A victim's story
- How did know you'd been a victim of fraud?
At the beginning of September, my roommate mentioned that someone from [a bank] was trying to reach me. Because the phone number started with an area code I didn't recognize, I figured they wanted to sell me banking products and I almost didn't bother calling because I was leaving on vacation the next day. Finally, I called the number and was connected with the fraud department. They asked me if I had an account with the [the said bank] (no), and said they suspected I had been a victim of identity theft. Someone had ordered a credit card online in March, by changing my apartment number, and had rung up close to $14,000 in charges, a sum that was of course never repaid. They suggested I go to a police station to file a complaint and to visit a branch if I wanted more information, which I did.
- What technique was used by the fraudster?
There were a few people in my building (a new condo building) who were victims of the same kind of fraud. The fraudster had our names, our exact addresses and our social insurance numbers. He ordered credit cards online using the right names and addresses, with a small difference: he didn't use the right apartment number.
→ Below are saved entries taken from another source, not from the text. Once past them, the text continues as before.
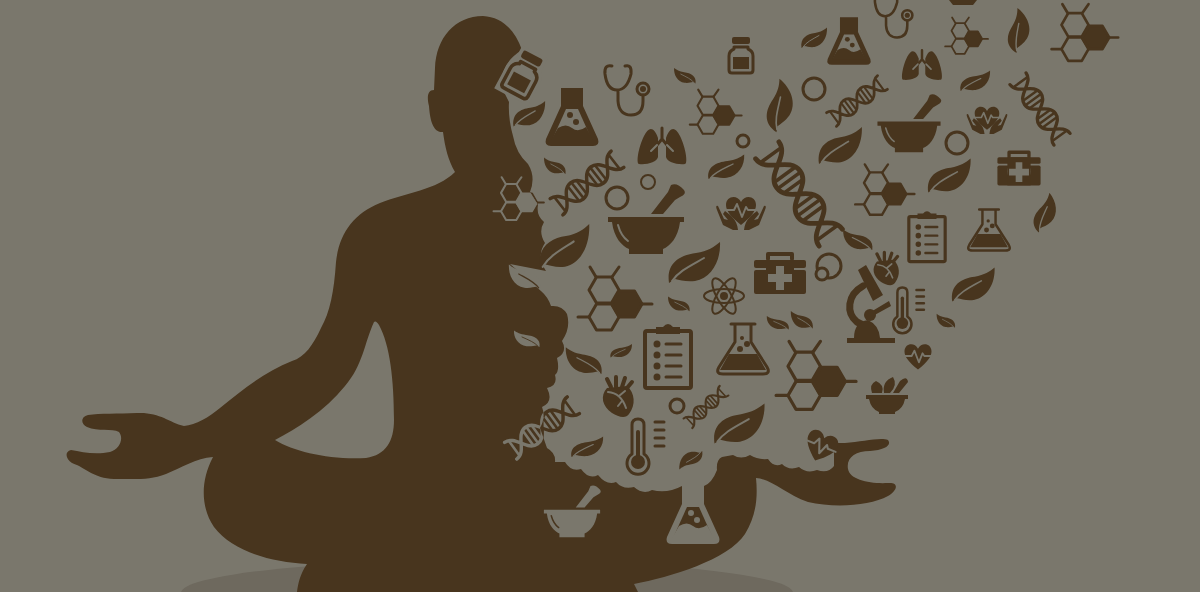
<!DOCTYPE html>
<html lang="en">
<head>
<meta charset="utf-8">
<title>Meditation and medicine</title>
<style>
:root { --ground: #7a776c; --brown: #48351e; --shadow: #6e695e; }
html, body { margin: 0; overflow: hidden; background: var(--ground); }
svg.canvas { display: block; width: 1200px; height: 592px; }
.icons { --ink: var(--brown); --hole: var(--ground); }
.light { --ink: var(--ground); --hole: var(--brown); }
.solid { fill: var(--ink); }
.gap { fill: var(--hole); }
.line { fill: none; stroke: var(--ink); stroke-width: 3; stroke-linecap: round; stroke-linejoin: round; }
.bold { stroke-width: 4; }
.cut { fill: none; stroke: var(--hole); stroke-width: 2; stroke-linecap: round; stroke-linejoin: round; }
</style>
</head>
<body>
<svg class="canvas" viewBox="0 0 1200 592" role="img" aria-label="Meditating figure dissolving into medical and herbal icons">
<defs>
  <path id="body" d="M483 16C455 16 436 38 435 68L434 90C427 90 427 98 429 106C430 120 433 133 443 132C445 147 448 160 455 172C437 190 405 193 380 203C353 214 339 234 336 262C334 292 330 312 321 328C313 345 305 357 292 361C266 371 242 390 220 408C209 417 196 425 184 426C168 422 160 412 137 413C118 414 100 413 88 415C80 417 81 424 87 427C98 432 112 428 119 432C124 438 120 449 110 452C95 455 82 452 71 450C64 452 66 459 72 463C88 469 93 478 114 479C140 479 150 480 166 474C181 468 196 458 213 457C200 482 201 508 214 527C232 551 270 562 307 564C300 574 298 584 297 592L638 592L634 584C670 577 728 560 745 534C756 516 758 498 756 478C772 479 785 494 808 502C834 508 870 506 888 496C898 490 899 482 888 483C870 484 850 480 848 469C846 458 855 451 870 451C885 450 892 445 888 440C880 437 862 442 845 443L830 443L834 453L834 466Q828 474 817 470Q807 474 799 467Q789 471 782 464Q774 468 768 459Q758 460 750 455Q741 460 733 455L722 457Q716 460 717 470Q712 483 704 486L682 486Q667 494 652 490Q643 495 634 487Q623 490 616 482Q607 486 598 475Q589 480 581 469Q571 472 565 462L555 462Q556 453 547 448L540 428Q546 417 542 407Q554 402 547 388Q558 386 555 375Q560 371 557 358Q568 352 562 341Q571 328 567 314Q562 305 551 306Q548 297 541 291L510 264L546 271Q536 256 545 243Q538 232 544 222Q536 215 538 205L530 192Q536 177 528 164Q516 153 513 136Q508 118 509 102L502 88Q499 64 522 50C515 30 502 17 483 16Z"/>
  <clipPath id="inside-body"><use href="#body"/></clipPath>

  <g id="leaf">
    <path class="solid" d="M-25 20C-28 0 -14 -8 2 -10C14 -12 20 -16 26 -21C27 -3 18 15 1 18C-8 19 -14 17 -19 16Z"/>
    <path class="cut" d="M-22 18C-15 8 -4 3 10 -5"/>
  </g>
  <polygon id="hexagon" points="-15,0 -7.5,-13 7.5,-13 15,0 7.5,13 -7.5,13"/>
  <g id="molecule">
    <use href="#hexagon" class="line" x="-10" y="-9"/>
    <use href="#hexagon" class="line" x="-10" y="18"/>
    <use href="#hexagon" class="line solid" style="fill:var(--ink)" x="13" y="5"/>
    <path class="line" d="M-18 -22L-24 -32M-2 -22L5 -32M-25 18H-36M28 5H38"/>
  </g>
  <g id="flask">
    <path class="solid" d="M-11 -29H11V-11L26 22Q28 29 21 29H-21Q-28 29 -26 22L-11 -11Z"/>
    <path class="gap" d="M-6 -8H6L19 21H-19Z"/>
    <path class="solid" d="M-14 11Q-6 6 0 11T14 10L21 23H-21Z"/>
    <circle class="solid" cx="-2" cy="-2" r="3"/><circle class="solid" cx="4" cy="5" r="3"/>
  </g>
  <g id="beaker">
    <path class="line" d="M-12 -25H12M-8 -25V-7L-24 18Q-28 25 -20 25H20Q28 25 24 18L8 -7V-25"/>
    <path class="solid" d="M-14 5H14L23 21H-23Z"/>
    <circle class="solid" cx="-3" cy="0" r="3"/><circle class="solid" cx="4" cy="-5" r="3"/><circle class="solid" cx="-1" cy="-11" r="2"/>
  </g>
  <g id="dna">
    <path class="line bold" d="M-45 -12C-30 -12 -30 12 -15 12S0 -12 15 -12S30 12 45 12M-45 12C-30 12 -30 -12 -15 -12S0 12 15 12S30 -12 45 -12"/>
    <path class="line" d="M-40 -10V10M-20 -9V9M-14 -11V11M-8 -8V8M8 -8V8M14 -11V11M20 -9V9M40 -10V10"/>
  </g>
  <g id="bottle">
    <rect class="solid" x="-9" y="-19" width="18" height="7" rx="2"/>
    <path class="line" d="M-7 -9V-7Q-12 -5 -12 0V14Q-12 17 -9 17H9Q12 17 12 14V0Q12 -5 7 -7V-9Z"/>
    <rect class="solid" x="-8" y="1" width="16" height="12"/>
  </g>
  <g id="stethoscope">
    <path class="line" d="M-13 -25Q-21 -27 -20 -17Q-18 -1 -8 -1T6 -17Q7 -27 0 -25M-7 0V10Q-6 24 6 24T18 10V4"/>
    <circle class="line" cx="18" cy="-2" r="6"/><circle class="solid" cx="18" cy="-2" r="3"/>
  </g>
  <g id="lungs">
    <path class="solid" d="M-4 -8C-8 -19 -13 -20 -18 -10C-24 2 -26 18 -23 18C-15 19 -5 16 -4 11ZM4 -8C8 -19 13 -20 18 -10C24 2 26 18 23 18C15 19 5 16 4 11Z"/>
    <path class="line" d="M0 -18V-7L-5 -1M0 -7L5 -1"/>
    <path class="cut" d="M-5 -1L-11 5M5 -1L11 5"/>
  </g>
  <g id="mortar">
    <path class="solid" d="M-38 -3H38V2H34C32 18 24 26 17 29V34H-17V29C-24 26 -32 18 -34 2H-38Z"/>
    <path class="solid" d="M5 -6L22 -28L25 -35Q31 -38 38 -30Q41 -26 34 -23L29 -20L17 -6Z"/>
    <path class="cut" d="M-28 5Q-25 16 -18 21"/>
  </g>
  <path id="heart" d="M0 15C-10 7 -15 1 -15 -5C-15 -14 -4 -16 0 -8C4 -16 15 -14 15 -5C15 1 10 7 0 15Z"/>
  <path id="pulse" class="cut" d="M-15 0H-7L-4 -6L1 7L5 -3L7 0H15"/>
  <g id="pulse-heart"><use href="#heart" class="solid"/><use href="#pulse"/></g>
  <g id="caring-hands">
    <use href="#pulse-heart" y="-3"/>
    <path class="solid" d="M-3 17C-4 6 -11 2 -16 -2L-18 1L-13 7L-17 6L-23 -7Q-26 -8 -24 -3L-18 12L-8 17ZM3 17C4 6 11 2 16 -2L18 1L13 7L17 6L23 -7Q26 -8 24 -3L18 12L8 17Z"/>
  </g>
  <g id="first-aid">
    <path class="line bold" d="M-12 -14V-19H12V-14"/>
    <rect class="solid" x="-26" y="-13" width="52" height="8" rx="2"/>
    <rect class="solid" x="-26" y="-3" width="52" height="24" rx="2"/>
    <circle class="gap" cy="4" r="14"/><rect class="solid" x="-14" y="-13" width="28" height="34"/>
    <path class="gap" d="M-4 -7H4V1H12V9H4V17H-4V9H-12V1H-4Z"/>
  </g>
  <g id="clipboard">
    <rect class="line bold" x="-23" y="-27" width="46" height="57" rx="2"/>
    <path class="solid" d="M-12 -24V-31H-5Q0 -37 5 -31H12V-24Z"/>
    <path class="line" d="M-2 -14H13M-2 -3H13M-2 8H13M-2 19H13"/>
    <path class="line" stroke-dasharray="0 11" style="stroke-width:7" d="M-11 -14V20"/>
  </g>
  <g id="atom">
    <g class="line" style="stroke-width:2"><ellipse rx="20" ry="7"/><ellipse rx="20" ry="7" transform="rotate(60)"/><ellipse rx="20" ry="7" transform="rotate(120)"/></g>
    <circle class="solid" r="4"/>
  </g>
  <g id="organ">
    <path class="solid" d="M-11 -8C-18 0 -16 10 -6 17C0 21 8 23 11 18C18 9 17 -3 9 -10Z"/>
    <path class="line bold" d="M-7 -9L-11 -17M-2 -9V-19M4 -9L7 -18M9 -8L14 -14"/>
    <path class="cut" d="M-10 -4Q3 -3 8 12M1 0L7 -5M4 5L0 10"/>
  </g>
  <g id="thermometer">
    <path class="line" d="M-14 9V-20Q-14 -26 -8 -26T-2 -20V9A11 11 0 1 1 -14 9Z"/>
    <path class="line bold" d="M-8 -13V16"/><circle class="solid" cx="-8" cy="17" r="7"/>
    <path class="line" d="M9 -23H18M9 -15H18M9 -7H18M9 1H18"/>
  </g>
  <g id="microscope">
    <path class="solid" d="M-13 -33L-5 -38L12 -8L2 -2ZM-24 35H24V40H-24ZM-2 10L18 -2L20 3L0 14Z"/>
    <path class="line" style="stroke-width:7" d="M-8 -17C-24 -8 -25 10 -14 19L-4 24"/>
    <path class="solid" d="M-17 35Q-17 19 -3 17Q8 22 9 35Z"/>
    <circle class="solid" cx="-1" cy="12" r="6"/>
  </g>
  <g id="herb-bowl">
    <path class="solid" d="M-21 0H21V4H18Q16 14 8 17V19H-8V17Q-16 14 -18 4H-21ZM-15 -2Q-18 -11 -11 -14Q-2 -10 -5 -2ZM-3 -2Q-5 -14 6 -18Q11 -10 3 -2ZM6 -2L13 -14Q20 -20 21 -13L12 -2Z"/>
  </g>
</defs>

<rect width="1200" height="592" fill="var(--ground)"/>
<ellipse cx="487" cy="593" rx="306" ry="33" fill="var(--shadow)"/>

<g id="figure">
  <use href="#body" fill="var(--brown)"/>
  <path id="arm-gap" fill="var(--ground)" d="M374 322C364 344 363 365 345 386C325 411 296 429 275 440C295 452 330 460 366 458C386 455 394 441 394 420C394 380 390 345 379 325Q376 320 374 322Z"/>
</g>

<g class="icons">
  <g id="leaves">
    <use href="#leaf" transform="translate(529 114) scale(.62)"/>
    <use href="#leaf" transform="translate(555 166) scale(-.42 .4)"/>
    <use href="#leaf" transform="translate(564 247) scale(.97 1.1)"/>
    <use href="#leaf" transform="translate(814 38) scale(.5)"/>
    <use href="#leaf" transform="translate(685 76) scale(-.42 .38)"/>
    <use href="#leaf" transform="translate(778 106) rotate(-48) scale(.82)"/>
    <use href="#leaf" transform="translate(840 146) scale(.84 .9)"/>
    <use href="#leaf" transform="translate(726 167) scale(.7 .6)"/>
    <use href="#leaf" transform="translate(949 176) scale(.83)"/>
    <use href="#leaf" transform="translate(975 81) scale(.58 .5)"/>
    <use href="#leaf" transform="translate(1017 31) rotate(-50) scale(.69)"/>
    <use href="#leaf" transform="translate(1044 213) rotate(-36) scale(.63)"/>
    <use href="#leaf" transform="translate(973 285) scale(.83)"/>
    <use href="#leaf" transform="translate(946 321) scale(-.36 .34)"/>
    <use href="#leaf" transform="translate(858 240) scale(-.57 .5)"/>
    <use href="#leaf" transform="translate(694 263)"/>
    <use href="#leaf" transform="translate(679 304) scale(-.42 .36)"/>
    <use href="#leaf" transform="translate(778 323) scale(-.43 .33)"/>
    <use href="#leaf" transform="translate(802 320) scale(-.43 .43)"/>
    <use href="#leaf" transform="translate(584 361) scale(-.7 .65)"/>
    <use href="#leaf" transform="translate(621 351) scale(.42 .33)"/>
    <use href="#leaf" transform="translate(587 447) scale(.62 .5)"/>
    <use href="#leaf" transform="translate(739 424) scale(.98)"/>
    <use href="#leaf" transform="translate(691 460) scale(-.45)"/>
  </g>
  <g id="molecules">
    <use href="#molecule" transform="translate(614 299)"/>
    <use href="#molecule" transform="translate(815 376) scale(1.08)"/>
    <use href="#molecule" transform="translate(715 112) scale(.7)"/>
    <use href="#molecule" transform="translate(884 190) scale(.8)"/>
    <use href="#molecule" transform="translate(966 36) scale(.58)"/>
    <use href="#molecule" transform="translate(1084 33) scale(.9)"/>
    <use href="#molecule" transform="translate(518 199) scale(.68)"/>
  </g>
  <g id="glassware">
    <use href="#flask" transform="translate(572 117)"/>
    <use href="#flask" transform="translate(849 41) scale(.82)"/>
    <use href="#beaker" transform="translate(743 349)"/>
    <use href="#beaker" transform="translate(989 230) scale(.82)"/>
    <use href="#bottle" transform="translate(741 56)"/>
    <g transform="translate(523 75) rotate(28) scale(1.2)">
      <path fill="var(--ground)" d="M-12 -22H12V-10Q16 -6 16 0V21H-16V0Q-16 -6 -12 -10Z"/>
      <use href="#bottle"/>
    </g>
  </g>
  <g id="dna-strands">
    <use href="#dna" transform="translate(587 183) rotate(-38) scale(.86)"/>
    <use href="#dna" transform="translate(799 194) rotate(54) scale(1.2)"/>
    <use href="#dna" transform="translate(857 101) rotate(-36) scale(.7)"/>
    <use href="#dna" transform="translate(1040 109) rotate(54) scale(.83)"/>
    <use href="#dna" transform="translate(706 407) rotate(-42) scale(.54)"/>
    <use href="#dna" transform="translate(542 428) rotate(-36) scale(.86)"/>
  </g>
  <g id="instruments">
    <use href="#stethoscope" transform="translate(625 91)"/>
    <use href="#stethoscope" transform="translate(892 17) scale(.85)"/>
    <use href="#mortar" transform="translate(646 220)"/>
    <use href="#mortar" transform="translate(909 124) scale(.83)"/>
    <path class="solid" d="M949 0H977L973 5H953Z"/>
    <use href="#first-aid" transform="translate(780 273)"/>
    <use href="#first-aid" transform="translate(1019 168) scale(.83)"/>
    <use href="#clipboard" transform="translate(668 358)"/>
    <use href="#clipboard" transform="translate(927 238) scale(.79)"/>
    <use href="#microscope" transform="translate(871 303)"/>
    <use href="#thermometer" transform="translate(646 445)"/>
    <use href="#thermometer" transform="translate(909 309) scale(.83)"/>
    <use href="#herb-bowl" transform="translate(887 395)"/>
    <use href="#atom" transform="translate(724 296)"/>
  </g>
  <g id="organs">
    <use href="#lungs" transform="translate(662 146)"/>
    <use href="#lungs" transform="translate(922 65) scale(.82)"/>
    <use href="#caring-hands" transform="translate(741 213)"/>
    <use href="#caring-hands" transform="translate(987 120) scale(.82)"/>
    <use href="#organ" transform="translate(618 396)"/>
    <use href="#organ" transform="translate(886 268) scale(.82)"/>
    <use href="#pulse-heart" transform="translate(918 356) scale(.9)"/>
    <use href="#pulse-heart" transform="translate(821 446) rotate(22) scale(1.05)"/>
  </g>
  <g id="rings" class="line">
    <circle cx="814" cy="89" r="11"/><circle cx="957" cy="143" r="11"/><circle cx="617" cy="198" r="11"/>
    <circle cx="648" cy="182" r="7" stroke-width="2"/><circle cx="743" cy="141" r="6"/><circle cx="677" cy="406" r="7"/>
    <circle cx="829" cy="266" r="12"/><circle cx="822" cy="274" r="6" style="fill:var(--ground)"/>
  </g>
  <g id="icons-on-body" class="light">
    <g clip-path="url(#inside-body)">
      <use href="#molecule" transform="translate(518 199) scale(.68)"/>
      <use href="#dna" transform="translate(542 428) rotate(-36) scale(.86)"/>
    </g>
    <use href="#leaf" transform="translate(525 277) scale(-.62 .6)"/>
    <use href="#leaf" transform="translate(527 339) scale(-.5 .4)"/>
    <use href="#mortar" transform="translate(572 512) scale(.74)"/>
    <use href="#flask" transform="translate(693 515)"/>
  </g>
</g>
</svg>
</body>
</html>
So, neighbours who received letters that weren't addressed to them (but contained the credit cards) left them on top of the mailbox and the fraudster picked them up, just like that. We had warned that if they received a letter not addressed to them, it should not be left on top of the mailbox, but brought directly to the person whose name is on the envelope, or put back in the Canada Post mailbox with a note. But there were some who didn't follow, making easy work for the fraudster.
- Do you think you could have avoided what happened if you had been more vigilant?
It was my first time purchasing a condo. I could have given them cheques without my SIN number, for example. Or I could have asked them why they needed it in the first place. I could have asked more questions.
- What did you lose?
Because it was fraud, I didn't have to pay the amount the fraudster spent. But I wasted a lot of time, going to [the bank] to untangle the story, to the police station to file a complaint, following up with credit agencies to prove my real identity (aside from my apartment number, the fraudster changed other information like the name of my employer), calling other banks from whom the fraudster requested credit cards (requests that were refused, but just to be sure), trying to launch a full police investigation, etc.
- What's the hardest part about all this?
For most people like me, $14,000 is a large sum of money and it's upsetting to know that dishonest people can pocket ten of thousands of dollars by ordering credit cards online. It was very stressful for me, especially since I left on vacation just after I found out, I was afraid I'd find myself on the other side of the world with no credit card and no money.
- What steps have you taken to make sure this doesn't happen again?
I've increased my security with credit agencies. As a result, I now get a phone call every time a credit card is requested in my name. I've also tried to educate my neighbours on how to protect themselves, don't leave envelopes on top of mailboxes and check with credit agencies to see if you've been a victim of fraud. If [the bank] hadn't called me, I would never have given it a second thought.
- What advice do you have for others?
Follow your instincts and be aware.